One of the biggest transitions in life is to go from worker to retiree, or from saver to spender (call it decumulation or spend downer if you like).
Today I’m addressing an issue faced by those who have managed to save through most or all their working careers and now find it’s time to begin using some of their savings in consumption. After all, those savings, in most cases, are deferred income they put away into retirement accounts.
These quotes might be echoing you your head right now: Habits die hard. A penny saved is a penny earned. Delayed gratification. Save for a rainy day.
Yes, it’s tough to go from saver to spender. But you must decumulate either because you need some of your savings to live on, or the government is forcing you to distribute some of your retirement savings into your checking account or savings account since you’ve reached 70 and a half years of age.
Here are some strategies to help you with this transition:
Develop a monthly spending plan
o Try it out the year before you retire to see how it works
Develop a withdrawal strategy
o Use Buckets to hold cash for short term expenses and withdrawals
o Reduce your exposure to equities, if it exceeds a certain percentage
Plan your healthcare Expenditures
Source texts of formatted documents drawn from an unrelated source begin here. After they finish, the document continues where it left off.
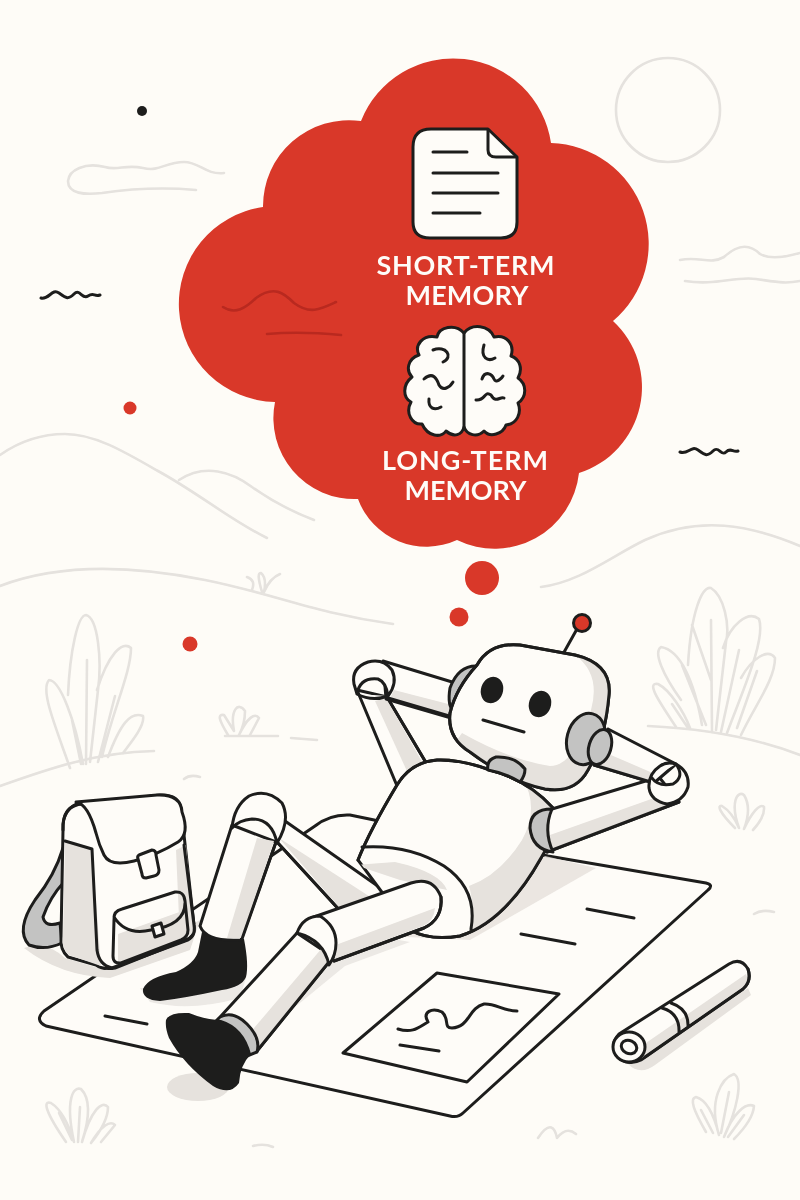
<!DOCTYPE html>
<html lang="en">
<head>
<meta charset="utf-8">
<title>Short-term and long-term memory</title>
<style>
:root{--paper:#fefcf7;--red:#d93829;--red-dark:#b9291f;--ink:#1d1d1c;--faint:#e5e2de;--shade:#e6e2dd;--metal:#c3c3c2;--white:#fefcf8}
html,body{margin:0;height:100%;overflow:hidden;background:var(--paper)}
svg{display:block;width:800px;height:1200px}
.landscape{fill:none;stroke:var(--faint);stroke-width:2.6;stroke-linecap:round;stroke-linejoin:round}
.line{fill:none;stroke:var(--ink);stroke-width:3;stroke-linecap:round;stroke-linejoin:round}
.body{fill:var(--white);stroke:var(--ink);stroke-width:3;stroke-linecap:round;stroke-linejoin:round}
.metal{fill:var(--metal);stroke:var(--ink);stroke-width:3;stroke-linejoin:round}
.shade{fill:var(--shade)}
.solid{fill:var(--ink)}
.red{fill:var(--red)}
.label{font:700 27px Lato,"Open Sans",sans-serif;fill:var(--white);text-anchor:middle}
</style>
</head>
<body>
<svg viewBox="0 0 800 1200" role="img" aria-label="A robot rests on a mat and dreams of its short-term and long-term memory">
<defs>
<clipPath id="head-clip"><path d="M477 665Q490 642 520 645L575 655Q612 664 609 695Q605 740 588 770Q575 794 545 789Q510 782 470 752Q447 738 450 713Q456 688 477 665Z"/></clipPath>
<clipPath id="torso-clip"><path d="M437 760Q460 759 490 770Q528 780 553 808Q556 835 541 858Q505 922 460 936Q430 941 410 930L358 860Q370 830 397 785Q411 762 437 760Z"/></clipPath>
</defs>

<rect width="800" height="1200" fill="var(--paper)"/>

<g class="landscape">
<circle cx="668" cy="110" r="52"/>
<path d="M224 173C205 175 200 162 184 162C165 162 160 172 143 168C125 164 118 171 105 167C85 162 69 170 68 181C68 194 85 195 102 193Q150 186 196 190"/>
<path d="M680 260C700 256 710 265 724 257C740 242 752 246 760 254Q772 261 800 253M685 281C715 286 735 276 756 279S785 284 800 281"/>
<path d="M0 455Q30 434 65 434C95 434 125 452 158 471C200 494 230 520 267 538M179 480C205 463 232 472 252 487Q280 507 314 520"/>
<path d="M0 586C60 563 135 566 205 580S310 612 393 624M541 587C580 582 610 557 645 540C700 515 750 525 800 546"/>
<path d="M0 786C45 770 95 752 154 751M648 726Q735 730 800 755M225 736H278M291 738L317 740"/>
<path d="M252 590Q256 580 247 577M262 592Q256 572 261 573Q267 578 264 592Q270 578 280 574"/>
<path d="M184 779Q190 774 200 777M754 914Q762 909 774 912M538 1138C550 1120 555 1128 557 1138C565 1128 571 1130 576 1134M253 1146Q264 1143 273 1147"/>
<g id="left-reeds"><path d="M70 768C55 725 40 690 49 680C60 680 75 720 83 764M68 695C70 650 78 615 86 615C98 618 102 660 98 690L90 762M87 660L86 764M97 690C108 655 122 640 131 648C131 672 113 710 102 757M72 720L81 764M108 757C120 725 130 711 143 716C145 725 133 740 123 753M115 696L98 762"/></g>
<path d="M676 727C658 700 646 682 658 684C670 690 684 712 690 728M681 700C663 675 653 652 661 647C680 650 694 680 702 725M688 665C691 612 702 586 711 588C724 596 730 625 726 642L716 730M711 620L712 732M723 648C730 625 748 610 759 619C766 639 743 690 727 733M741 678C752 658 768 648 775 658C775 680 755 705 741 735M682 665L706 725M739 650L721 732M757 671L737 728M672 704L688 728M692 625L711 680"/>
<path d="M228 735C219 720 217 714 224 715L234 731C230 710 238 701 245 711Q245 724 239 735C247 718 255 712 259 718L250 735"/>
<path d="M735 828C719 812 717 805 722 806Q732 812 739 828C730 803 737 790 744 795Q752 808 744 829C752 812 760 803 764 807Q765 817 753 830"/>
<path d="M66 1142C46 1113 42 1100 51 1103Q65 1112 74 1142C65 1100 73 1086 81 1089C91 1099 89 1120 82 1142C91 1110 102 1100 108 1107Q108 1122 91 1143C101 1126 110 1120 115 1125L101 1142M80 1107L78 1142M59 1113L72 1140"/>
<path d="M706 1132C694 1111 689 1099 696 1097C707 1100 714 1115 719 1135C708 1100 722 1078 734 1074C744 1080 736 1112 724 1137C733 1113 746 1102 754 1106Q753 1120 734 1139M729 1092L721 1133M701 1110L713 1133M744 1115L728 1137"/>
</g>

<g class="accents">
<circle class="solid" cx="142" cy="111" r="5"/>
<circle class="red" cx="130" cy="408" r="6.5"/>
<circle class="red" cx="190" cy="644" r="7.5"/>
<path class="line" d="M41 298C49 300 52 288 59 293S68 300 74 294S82 300 88 296S94 297 100 295M680 452C688 455 691 445 698 450S707 457 713 451S721 457 726 452S733 453 738 451"/>
</g>

<g class="thought">
<path class="red" d="M263 207A86 86 0 0 1 361 121A99 99 0 0 1 551 143A101 101 0 0 1 613 321A90 90 0 0 1 579 473A85 85 0 0 1 457 540A73 73 0 0 1 358 499A81 81 0 0 1 275 402A98 98 0 0 1 263 207Z"/>
<circle class="red" cx="482" cy="578" r="17"/><circle class="red" cx="459" cy="617" r="9.5"/>
<path d="M223 307C235 315 246 308 256 298C274 285 284 293 294 303C310 315 321 309 336 302M267 334Q300 331 341 335" fill="none" stroke="var(--red-dark)" stroke-width="2.6" stroke-linecap="round"/>
<g class="note">
<path class="body" d="M431 129H488L517 157V222Q517 238 501 238H430Q413 238 413 222V147Q413 129 431 129Z"/>
<path class="line" d="M488 130V150Q488 157 496 157H516M433 152H467M433 173H498M433 193H498M433 213H480"/>
</g>
<text class="label" x="465.500" y="275" textLength="178">SHORT-TERM</text>
<text class="label" x="467" y="305" textLength="123">MEMORY</text>
<g class="brain">
<path class="body" d="M464 333C455 323 439 327 437 337C423 334 414 345 419 355C407 359 406 371 412 377C402 385 403 398 411 402C405 413 412 425 422 424C428 437 441 438 446 431C454 438 462 435 464 427C467 435 477 438 484 431C490 438 503 434 506 425C517 424 522 413 518 403C527 397 527 384 518 378C523 369 520 359 511 356C515 344 506 334 494 337C489 325 472 323 464 333Z"/>
<path class="line" d="M464 333V428M433 350C446 345 454 357 443 362M424 379C433 371 437 379 439 385C443 392 450 387 453 382M429 399C428 408 434 411 441 407M484 345C480 358 488 362 495 358M482 379C485 370 492 374 494 379S502 378 503 376M476 400C486 401 484 390 491 395C496 404 500 396 504 398"/>
</g>
<text class="label" x="465" y="470" textLength="166">LONG-TERM</text>
<text class="label" x="465.500" y="500" textLength="122">MEMORY</text>
</g>

<g class="mat">
<path class="body" d="M44 1011L315 826Q330 814 350 815L548 856L706 883Q714 885 708 890L463 1113Q458 1118 450 1116L46 1026Q34 1020 44 1011Z"/>
<path class="shade" d="M385 936L470 940L596 868L545 856L480 920Z" opacity=".8"/>
<path class="shade" d="M140 988L200 992L246 978L240 998Q190 1012 150 1002ZM255 1040L345 966L410 942L345 930L258 1020Z" opacity=".7"/>
<ellipse class="shade" cx="198" cy="1087" rx="31" ry="14"/>
<path class="line" d="M521 934L575 944M587 909L634 918M105 1016L147 1024"/>
<polygon class="body" points="437,973 559,994 467,1082 343,1053"/>
<path class="line" d="M398 1029C414 1034 420 1026 428 1022C422 1012 432 1007 442 1012C450 1019 443 1028 452 1028C470 1027 468 1008 484 1004C495 1003 503 1011 517 1011M400 1045L439 1051"/>
</g>

<g class="backpack">
<path class="shade" d="M24 948Q45 940 65 958L105 970L200 920L190 950L110 978Q60 976 24 948Z"/>
<path class="metal" d="M63 848Q55 875 35 900Q15 930 29 945Q45 951 62 943L60 923Q45 928 43 917Q50 897 64 882Z"/>
<path class="body" d="M63 830Q62 805 83 804L160 795Q178 794 181 808L194 925Q196 937 185 940L115 968Q103 970 96 965L68 957Q60 950 61 938Z"/>
<path class="shade" d="M65 842L92 850L101 966L69 955Q61 948 63 936ZM176 850L186 845L194 932L180 940ZM118 934L185 910L187 937L118 963Z"/>
<path class="line" d="M65 841L92 849L97 950Q99 965 112 968"/>
<path class="body" d="M76 802L157 795Q181 794 182 812Q190 834 178 842Q157 855 134 861Q110 867 104 855Q99 845 96 833Q88 804 76 802Z"/>
<path class="line" d="M184 845L194 925Q196 938 185 941L112 968M63 830Q62 808 80 803"/>
<path class="line" d="M114 920Q113 911 122 909L175 892Q184 891 185 901L188 930Q188 937 181 940L121 963Q113 964 113 956ZM114 917Q126 936 151 930Q185 925 185 903"/>
<path class="body" d="M139 855L152 850Q156 850 156 855L159 870Q159 875 154 876L146 878Q142 878 142 874L138 859Q137 856 139 855ZM152 926L161 923L164 934L155 937Z"/>
</g>

<g class="rolled-map">
<path class="shade" d="M628 1064L748 988L751 995L655 1065Q640 1076 628 1064Z"/>
<path class="body" d="M619 1034L729 964Q741 957 748 969Q752 981 743 989L641 1060Q629 1066 619 1058Q608 1046 619 1034Z"/>
<path class="shade" d="M643 1045L746 974Q750 983 742 988L640 1059Z"/>
<path class="line" d="M662 1008Q680 1013 679 1033M671 1003Q689 1009 688 1027M645 1057L743 989Q752 981 748 969"/>
<ellipse class="body" cx="629" cy="1047" rx="16" ry="15"/><ellipse class="body" cx="629" cy="1047" rx="8" ry="6.500" transform="rotate(25 629 1047)"/>
</g>

<g class="robot">
<g class="left-arm">
<path class="body" d="M357 690L400 793L428 766L387 697Z"/>
<path class="shade" d="M375 701L386 698L425 767L411 780Z"/>
<path class="line" d="M387 697L428 766"/>
<path class="body" d="M383 661L462 685L458 720L386 699Z"/>
<path class="shade" d="M394 690L456 706V718L390 698Z"/>
<path class="line" d="M388 698L456 718"/>
<path class="body" d="M388 696Q398 683 392 670Q383 658 368 662Q351 668 354 684L357 694Q372 702 388 696ZM357 694Q360 677 378 679Q386 682 388 696"/>
</g>

<g class="left-leg">
<path class="body" d="M285 821L392 896L345 916L277 842Z"/>
<path class="shade" d="M279 838L375 900L345 914Z"/>
<path class="line" d="M277 842L343 914"/>
<path class="solid" d="M202 932L244 939Q249 965 246 977Q242 987 222 990Q185 998 160 1001Q142 1000 143 989Q148 977 176 972Q194 964 198 952Z"/>
<path class="body" d="M232 825L200 926Q206 942 241 940L276 842Z"/>
<path class="shade" d="M257 838L274 841L242 938L227 938Z"/>
<path class="line" d="M276 842L242 939"/>
<path class="body" d="M232 828Q234 806 249 796Q267 788 282 803Q291 820 277 843Q272 819 252 819Q239 820 232 828Z"/>
</g>

<path class="body" d="M437 760Q460 759 490 770Q528 780 553 808Q556 835 541 858Q505 922 460 936Q430 941 410 930L358 860Q370 830 397 785Q411 762 437 760Z"/>
<g clip-path="url(#torso-clip)">
<path class="shade" d="M520 775Q541 805 522 840Q500 875 469 886Q475 905 469 940L570 900V780ZM355 865L395 862Q440 872 447 890L400 880Z"/>
</g>
<path class="line" d="M437 760Q460 759 490 770Q528 780 553 808Q556 835 541 858Q505 922 460 936Q430 941 410 930M358 860Q370 830 397 785Q411 762 437 760M362 847Q409 844 444 866Q478 889 471 929"/>

<g class="right-leg">
<path class="body" d="M311 918L411 883Q433 876 441 897Q443 919 424 928L334 961Z"/>
<path class="shade" d="M333 946L435 908Q434 921 423 926L335 959Z"/>
<path class="line" d="M334 961L424 928Q443 919 441 897"/>
<path class="body" d="M297 933L221 1016Q245 1022 257 1051L333 957Z"/>
<path class="shade" d="M322 948L332 957L258 1050L249 1034Z"/>
<path class="line" d="M333 957L257 1051"/>
<path class="body" d="M297 933Q303 916 320 916Q336 926 336 943Q336 955 329 965Q324 940 297 933Z"/>
<path class="metal" d="M220 1017Q233 1010 247 1024Q261 1038 257 1052L247 1056L215 1022Z"/>
<path class="solid" d="M166 1020Q169 1012 189 1013Q206 1020 221 1020Q244 1027 251 1054Q240 1065 239 1083Q230 1096 213 1086Q184 1065 169 1038Q165 1028 166 1020Z"/>
</g>

<g class="right-arm">
<path class="body" d="M542 812L659 777L679 802L547 852Z"/>
<path class="shade" d="M550 835L671 792L679 802L552 850Z"/>
<path class="line" d="M547 852L679 802"/>
<path class="metal" d="M552 809Q530 809 530 828Q532 849 553 852Q543 830 552 809Z"/>
<path class="body" d="M608 729L676 764L654 783L594 765Z"/>
<path class="shade" d="M604 752L655 774L653 782L594 765Z"/>
<path class="line" d="M594 765L654 783"/>
<path class="body" d="M676 764Q690 772 688 787Q683 802 667 804Q651 801 649 788Q648 774 660 766Q667 761 676 764ZM652 778Q658 787 673 784Q685 777 676 764"/>
</g>

<g class="head">
<path class="line" d="M563 654L577 629"/>
<circle class="red" cx="582" cy="623" r="8.500" stroke="var(--ink)" stroke-width="3"/>
<path class="metal" d="M476 666Q458 666 450 688Q447 706 454 712Z"/>
<path class="body" d="M477 665Q490 642 520 645L575 655Q612 664 609 695Q605 740 588 770Q575 794 545 789Q510 782 470 752Q447 738 450 713Q456 688 477 665Z"/>
<g clip-path="url(#head-clip)"><path class="shade" d="M462 733Q510 760 550 766Q575 766 591 710Q601 674 575 655L625 660L600 800H520L450 750Z"/></g>
<path class="line" d="M477 665Q490 642 520 645L575 655Q612 664 609 695Q605 740 588 770Q575 794 545 789Q510 782 470 752Q447 738 450 713Q456 688 477 665Z"/>
<ellipse class="solid" cx="492" cy="690" rx="11" ry="13.500" transform="rotate(18 492 690)"/>
<ellipse class="solid" cx="540" cy="704" rx="11" ry="13.500" transform="rotate(18 540 704)"/>
<path class="line" d="M483 720L524 732"/>
<ellipse class="metal" cx="586" cy="739" rx="19" ry="26" transform="rotate(15 586 739)"/>
<ellipse class="metal" cx="600" cy="747" rx="11" ry="18" transform="rotate(17 600 747)"/>
<path class="metal" d="M488 770Q486 760 496 757Q515 756 525 769Q525 776 520 782Q505 773 488 770Z"/>
</g>
</g>
</svg>
</body>
</html>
o Take advantage of any options in your employer plan before retirement
o Make sure your doctors will still serve you on Medicare or a Retiree Health Plan
Plan Experiences now that time constraints are no longer a factor like when you were working
o Take more trips
o Join more groups
o Volunteer in an area that excites you
Focus on others whether its grandkids, church members, the homeless or whomever you can benefit
Many of Americans however, have few retirement savings according to reports cited lately in the press. A recent Forbes article reports that the Government Accountability Office announced that half of American aged 55+ had no retirement savings. My thought: It’s hard to live on just a social security check. Let fear be a motivator and get to saving now. But that’s an idea for another post.
For today, plan on changing your habits and adjusting to a new lifestyle. If you don’t want to call it retirement, call if Financial Freedom. It’s okay to spend. You’ve saved enough and you’ve got your plan.